BMO Global Commodity Strategist Bart Melek asserts factors are in place to keep the silver bull running for the next three years.

In a recently published analysis, Melek advised, BMO expects gold to be a strong performer for at least the next three years, with silver following suit and perhaps even outperforming gold.

The recent rally in silver to around U.S. $14 an ounce suggests the gold times for silver may continue, he said. The price of the metal surged despite waning industrial demand, a high U.S. dollar and ebbing inflation.

Silver's recent outperformance suggests that the market may be starting to see it as it sees gold-as ultimate money, he added.

BMO Research forecasts silver to average $12 an ounce in the first half of this year, $13.50 an ounce in the second half of the year, and $14 an ounce in 2010. The long-term forecast continues to be $12.50/oz.

However, Melek noted, The expectation that silver fabrication demand will drop 5-8% (lower industrial use and sliding jewelry sales) this year has reduced investor appetite for silver relative to gold. The market was concerned that lower demand would precipitate a considerable inventory build. However, this proved not to be the case on the COMEX-stocks have actually dropped 12% to 124 million oz. from the most recent August 2008 high.

Meanwhile, Melek suggested, Mine site developments weaken the argument that there will be large amounts of silver coming into the market as a result of base metal mining.

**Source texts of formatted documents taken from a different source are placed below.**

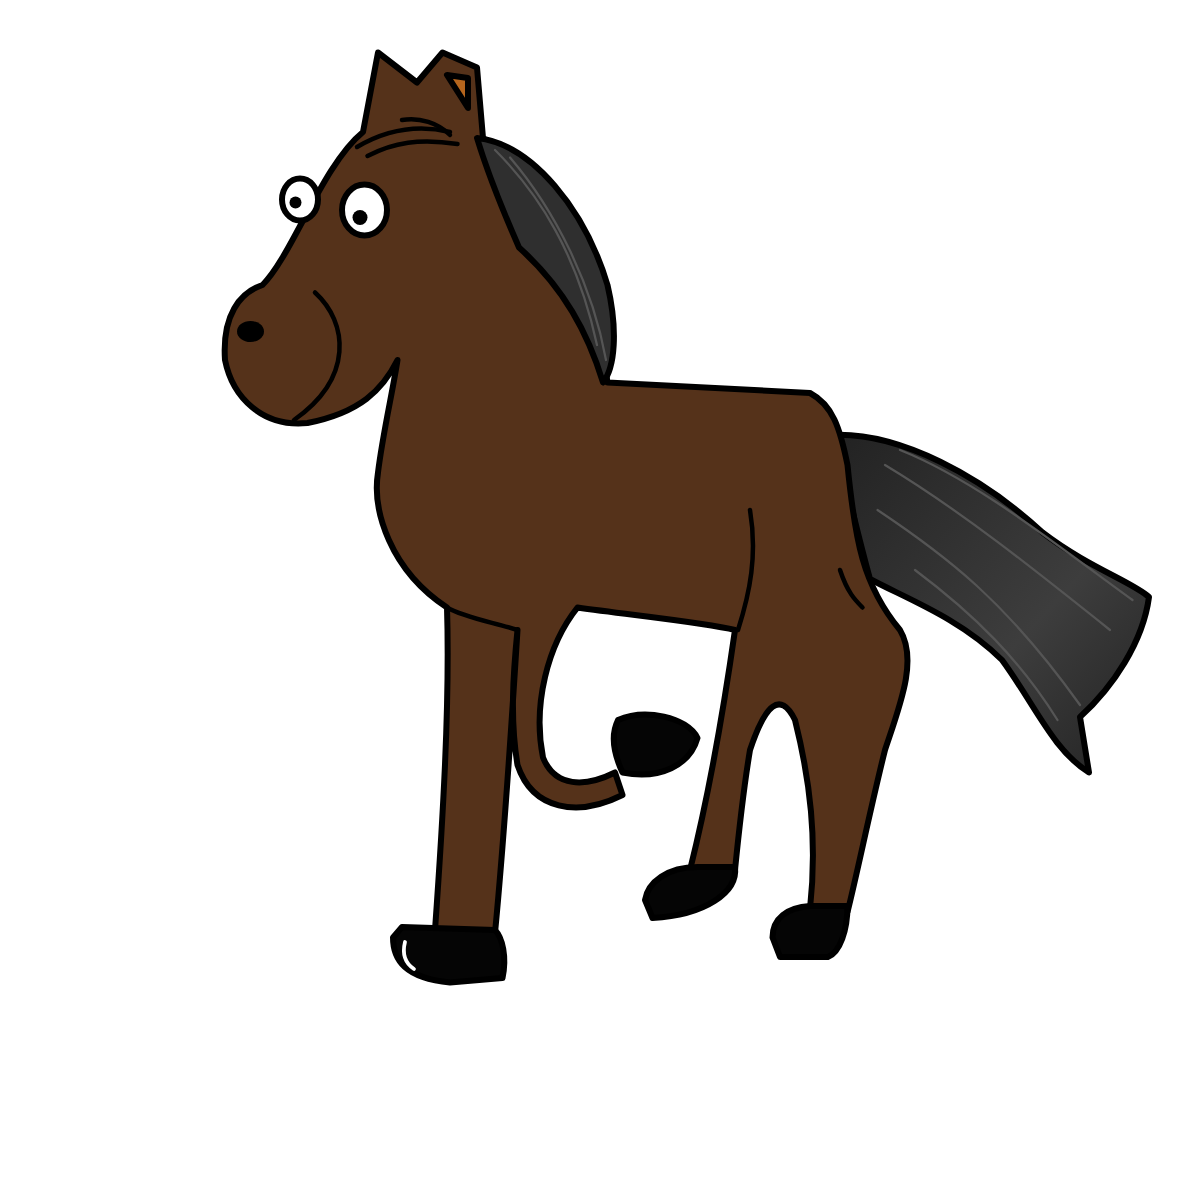
<!DOCTYPE html>
<html lang="en">
<head>
<meta charset="utf-8">
<title>Brown Pony</title>
<style>
  :root {
    --paper: #ffffff;
    --coat: #55321a;
    --ink: #000000;
    --mane: #2f2f2f;
    --tail-light: #3d3d3d;
    --tail-dark: #222222;
    --hoof: #050505;
    --ear-inner: #b5651d;
    --eye-white: #ffffff;
  }
  html, body {
    margin: 0;
    padding: 0;
    overflow: hidden;
    background: var(--paper);
  }
  .stage {
    width: 1200px;
    height: 1200px;
    display: block;
  }
  .outline { stroke: var(--ink); stroke-width: 4; stroke-linejoin: round; stroke-linecap: round; }
  .coat { fill: var(--coat); }
  .hoof { fill: var(--hoof); }
  .shine { fill: none; stroke: #ffffff; stroke-width: 2.5; stroke-linecap: round; }
  .detail { fill: none; stroke: var(--ink); stroke-width: 3; stroke-linecap: round; }
  .hair-line { fill: none; stroke: #555555; stroke-width: 1.5; stroke-linecap: round; }
</style>
</head>
<body>
<svg class="stage" viewBox="0 0 800 800" width="1200" height="1200" xmlns="http://www.w3.org/2000/svg">
  <defs>
    <linearGradient id="tailShade" x1="0" y1="0" x2="1" y2="1">
      <stop offset="0" stop-color="var(--tail-dark)"/>
      <stop offset="0.6" stop-color="var(--tail-light)"/>
      <stop offset="1" stop-color="var(--tail-dark)"/>
    </linearGradient>
  </defs>

  <rect width="800" height="800" fill="var(--paper)"/>

  <g id="pony">
    <!-- tail -->
    <path id="tail" class="outline" fill="url(#tailShade)"
      d="M555 290 C600 288 655 318 695 355 C725 378 755 388 766 398 C762 428 742 458 720 478 L726 515 C702 500 690 470 668 440 C640 412 602 398 580 386 C570 350 564 320 555 290 Z"/>
    <g class="hair-line">
      <path d="M590 310 C640 340 690 380 740 420"/>
      <path d="M585 340 C630 370 670 400 720 470"/>
      <path d="M600 300 C650 320 700 360 755 400"/>
      <path d="M610 380 C650 410 680 440 705 480"/>
    </g>

    <!-- body silhouette -->
    <path id="body" class="coat outline"
      d="M242 88 L252 35 L278 55 L295 35 L318 45 L322 92 C360 120 395 180 405 255 L540 262 C555 270 560 285 565 310 C570 360 575 390 600 420 C612 440 600 470 590 500 C580 540 572 580 565 608 L540 606 C545 560 540 520 530 480 C520 460 510 470 500 500 C495 530 492 560 490 580 L460 580 C470 540 480 490 490 420 C470 415 420 410 385 405 C365 430 355 470 362 505 C370 525 390 525 410 515 L415 530 C385 545 355 540 345 510 C340 480 342 450 345 420 C340 500 335 570 330 622 L290 620 C295 550 300 470 298 405 C260 380 248 340 252 315 C255 290 262 260 265 240 C255 260 240 275 205 282 C175 285 155 265 150 240 C148 210 160 195 175 190 C195 170 215 110 242 88 Z"/>

    <!-- mane -->
    <path id="mane" class="outline" fill="var(--mane)"
      d="M318 92 C355 96 390 140 405 190 C412 220 410 245 402 255 C392 222 376 192 346 165 C335 140 325 115 318 92 Z"/>
    <g class="hair-line">
      <path d="M330 100 C360 130 385 170 398 230"/>
      <path d="M340 105 C370 140 395 190 404 240"/>
    </g>

    <!-- forelock -->
    <g class="detail">
      <path d="M238 98 C255 88 275 82 300 88"/>
      <path d="M245 104 C262 95 280 92 305 96"/>
      <path d="M268 80 C280 78 292 82 300 90"/>
    </g>

    <!-- ear inner -->
    <path id="ear-inner" d="M298 50 L312 52 L312 72 Z" fill="var(--ear-inner)" class="outline" stroke-width="2"/>

    <!-- face -->
    <ellipse id="eye-far" cx="200" cy="133" rx="12" ry="14" fill="var(--eye-white)" class="outline" stroke-width="3"/>
    <circle cx="197" cy="135" r="4" fill="var(--ink)"/>
    <ellipse id="eye-near" cx="243" cy="140" rx="15" ry="17" fill="var(--eye-white)" class="outline" stroke-width="3"/>
    <circle cx="240" cy="145" r="5" fill="var(--ink)"/>
    <ellipse id="nostril" cx="167" cy="221" rx="9" ry="7" fill="var(--ink)"/>
    <path class="detail" d="M210 195 C232 215 236 252 196 280"/>

    <!-- body contour lines -->
    <g class="detail">
      <path d="M298 405 C310 412 330 415 345 420"/>
      <path d="M500 340 C505 370 500 395 492 420"/>
      <path d="M560 380 C565 395 570 400 575 405"/>
    </g>

    <!-- hooves -->
    <path id="hoof-front" class="hoof outline" d="M262 625 C262 640 270 652 300 655 L335 652 C338 638 335 625 330 620 L268 618 Z"/>
    <path class="shine" d="M270 628 C268 636 270 642 276 646"/>
    <path id="hoof-raised" class="hoof outline" d="M412 480 C430 472 458 478 465 492 C460 510 440 520 415 515 C408 500 408 488 412 480 Z"/>
    <path id="hoof-back-near" class="hoof outline" d="M430 600 C432 588 445 578 465 578 L490 578 C492 595 470 610 435 612 Z"/>
    <path id="hoof-back-far" class="hoof outline" d="M515 625 C515 612 525 605 540 604 L565 604 C565 620 560 635 552 638 L520 638 Z"/>
  </g>
</svg>
</body>
</html>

Zinc, lead and copper product cutbacks/suspensions are likely to limit by-product silver growth for the next two years.

In fact, an analysis of lead/zinc curtailments points to a decrease in silver supply of over 15 Moz in 2009 and 8.75 million ounces in 2010. This leaves primary supply growth which, like other parts of the industry, continues to be hit by the credit crunch and concern on the demand side-not to mention the lack of high quality projects in the pipeline, he advised.

Although BMO Research expects base metals and silver to be under selling pressure in the first half of this year, Melek forecasts a modest turnaround later on this year. This view is being driven by more positive facts on the ground and expectations that aggressive fiscal and monetary policy interventions will yield positive results.

Melek also suggests that greater stability and better economic prospects will help jewellery and silverware markets later in 2009. Strong demand and moderating manufacturing inventories, along with slower supply growth could be the catalyst that persuades investors that a large over-supply is not pending.

With over-supply concerns starting to abate, silver could continue on its recent trajectory and become more precious, or gold like, he claimed.

Melek said the amount available for silver investment is quite small-likely 50 million to 100 million ounces at the most. This is a pitifully small market, especially when compared relative to the amount of future paper that will be flying around looking for a home.

He concluded that mined silver is insufficient to balance the market and it will be the investor who provides the marginal ounces. If investors choose to buy silver as a hedge in turbulent times, they will not want to give up their real assets like silver easily. This implies firm prices for silver.